Bangladesh voiced its concern over the US Treasury Department’s move at the 8th ‘Partnership Dialogue’ with the United States in Dhaka, first such bilateral meeting after the sanctions were imposed on the country’s elite force last December.
US Under Secretary for Political Affairs Victoria Nuland, who led the US side, told a joint press briefing that sanctions are a complicated and difficult issue, though some progress were made over the last three months.
“I think this has obviously been a complicated and difficult issue. Here, we did discuss it today. We’ve seen progress in the last three months…,” she said.
With Nuland by his side at the briefing at State guesthouse Padma Foreign Secretary Masud Bin Momen said they have raised “deep concern” about the recent US treasury sanctions imposed on Rab and related individuals.
He said that Bangladesh side explained how this might affect the efforts of the government to combat terrorism and transnational crimes.

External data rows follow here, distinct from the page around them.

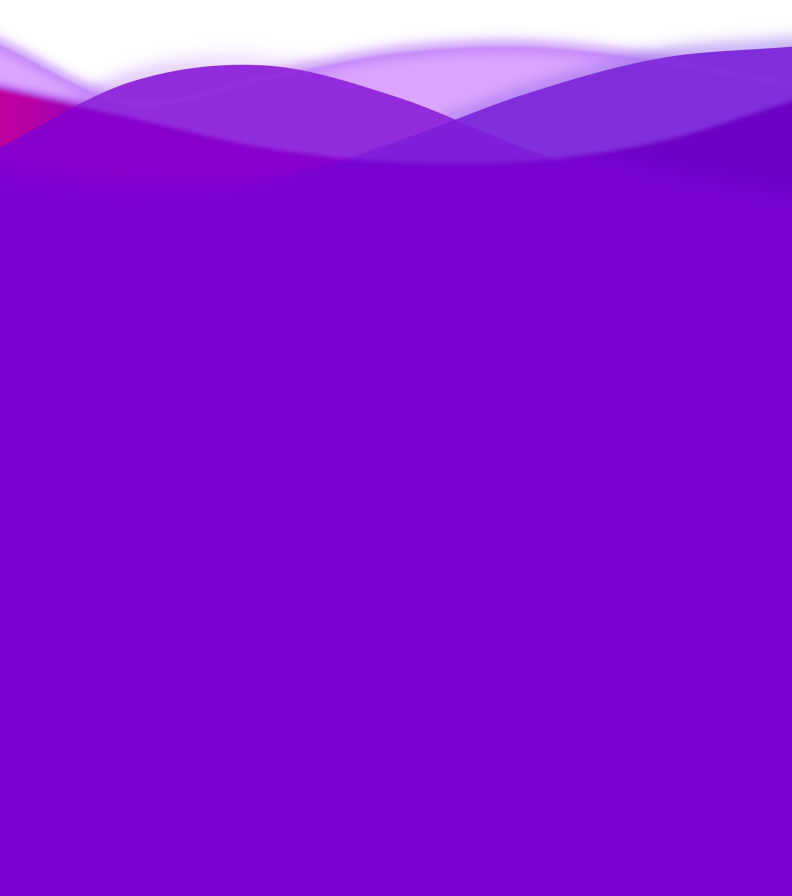
Reproduce this background procedurally as a WebGL 2 fragment shader.

```glsl
#version 300 es
precision highp float;
uniform vec2 u_resolution;
out vec4 outColor;

// Wave profiles: depth below the top edge at seven even steps across
const int STEPS = 6;
const float VEIL[7] = float[7](0.050, 0.115, 0.087, 0.059, 0.052, 0.068, 0.095);
const float HILL[7] = float[7](0.164, 0.091, 0.073, 0.108, 0.167, 0.215, 0.245);
const float RISE[7] = float[7](0.195, 0.211, 0.203, 0.158, 0.104, 0.065, 0.052);
const float DEEP[7] = float[7](0.100, 0.132, 0.165, 0.181, 0.180, 0.158, 0.113);

// Colours
const vec3 WHITE = vec3(1.0);
const vec3 LILAC = vec3(0.86, 0.65, 1.0);
const vec3 ORCHID = vec3(0.72, 0.46, 0.96);
const vec3 PERIWINKLE = vec3(0.62, 0.45, 0.93);
const vec3 HILL_VIOLET = vec3(0.57, 0.17, 0.86);
const vec3 RISE_VIOLET = vec3(0.50, 0.18, 0.86);
const vec3 OVERLAP = vec3(0.50, 0.12, 0.85);
const vec3 MAGENTA = vec3(0.74, 0.0, 0.62);
const vec3 PLUM = vec3(0.53, 0.0, 0.80);
const vec3 INDIGO = vec3(0.43, 0.0, 0.77);
const vec3 BASE = vec3(0.47, 0.01, 0.82);

// Softness and glow widths, as fractions of the height
const float VEIL_GLOW = 0.011;
const float HILL_GLOW = 0.016;
const float RISE_GLOW = 0.014;
const float DEEP_BLUR = 0.005;
const float RISE_BLUR = 0.030;

// Catmull-Rom curve through a profile, with straight ends
float profile(float knots[7], float x) {
    float s = clamp(x, 0.0, 1.0) * float(STEPS);
    int i = min(int(s), STEPS - 1);
    float t = s - float(i);
    float b = knots[i];
    float c = knots[i + 1];
    float a = i > 0 ? knots[i - 1] : 2.0 * b - c;
    float d = i < STEPS - 1 ? knots[i + 2] : 2.0 * c - b;
    return b + 0.5 * t * (c - a + t * (2.0 * a - 5.0 * b + 4.0 * c - d
        + t * (3.0 * (b - c) + d - a)));
}

float cover(float depth, float blur) {
    return smoothstep(-blur, blur, depth);
}

float glow(float depth, float width) {
    float r = depth / width;
    return exp(-r * r);
}

void main() {
    vec2 uv = gl_FragCoord.xy / u_resolution;
    float pixel = 0.75 / u_resolution.y;
    float y = 1.0 - uv.y;

    // Depth below each wave
    float veil = y - profile(VEIL, uv.x);
    float hill = y - profile(HILL, uv.x);
    float rise = y - profile(RISE, uv.x);
    float deep = y - profile(DEEP, uv.x);
    float right = smoothstep(0.1, 0.55, uv.x);
    float inHill = cover(hill, pixel);
    float inRise = cover(rise, mix(RISE_BLUR, pixel, right));
    float inDeep = cover(deep, DEEP_BLUR);

    // Pale veil and the halos behind the waves
    vec3 sky = mix(WHITE, LILAC, cover(veil, 0.003));
    sky = mix(sky, ORCHID, 0.55 * glow(veil, VEIL_GLOW));
    sky = mix(sky, ORCHID, 0.35 * glow(hill, HILL_GLOW) * (1.0 - right));
    sky = mix(sky, PERIWINKLE, 0.5 * glow(rise, RISE_GLOW) * right);
    sky = mix(sky, PLUM, 0.45 * glow(deep, 0.008) * (1.0 - right));

    // Translucent bands above the deep wave
    vec3 band = mix(sky, RISE_VIOLET, inRise);
    vec3 hillTint = mix(HILL_VIOLET, OVERLAP, inRise * right);
    band = mix(band, hillTint, inHill);
    float seam = glow(veil, 0.004) * max(inHill, inRise);
    band = mix(band, ORCHID, 0.06 * seam);

    // Deep wave: magenta at the left, indigo at the right
    vec3 leftDeep = mix(MAGENTA, PLUM, smoothstep(0.0, 0.16, uv.x));
    vec3 rightDeep = mix(INDIGO, BASE, smoothstep(-0.045, 0.0, hill));
    vec3 body = mix(leftDeep, rightDeep, right);
    vec3 hillBody = mix(PLUM, BASE, inRise);
    body = mix(body, hillBody, inHill);

    outColor = vec4(mix(band, body, inDeep), 1.0);
}
```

Dhaka told Washington that the government has been addressing the challenges.
“We’ve given them a non-paper dossier on the latest on RAB and its performance, also some of our initiatives. They’ll take it back and look at it,” said the foreign secretary.
He said they will continue their discussion in several formats and this issue will hopefully be resolved in due course.
Masud said Dhaka also explained its position on issues like democratic practices, media freedom, labor rights and religious harmony.
“We also had in-depth discussion on ways and means of enhancing trade and investment, and possible cooperation in the Blue Economy,” he said.
At the dialogue the two countries intended to have “closer understanding” and broader relations removing gaps.
Earlier, Momen and Nuland had tete-a-tete at the same venue before joining the dialogue.
The entire gamut of relations between the two countries -security cooperation, trade, labour rights, investment opportunities, human rights, governance, global threats including climate change, regional issues including a free and open Indo-Pacific region were discussed.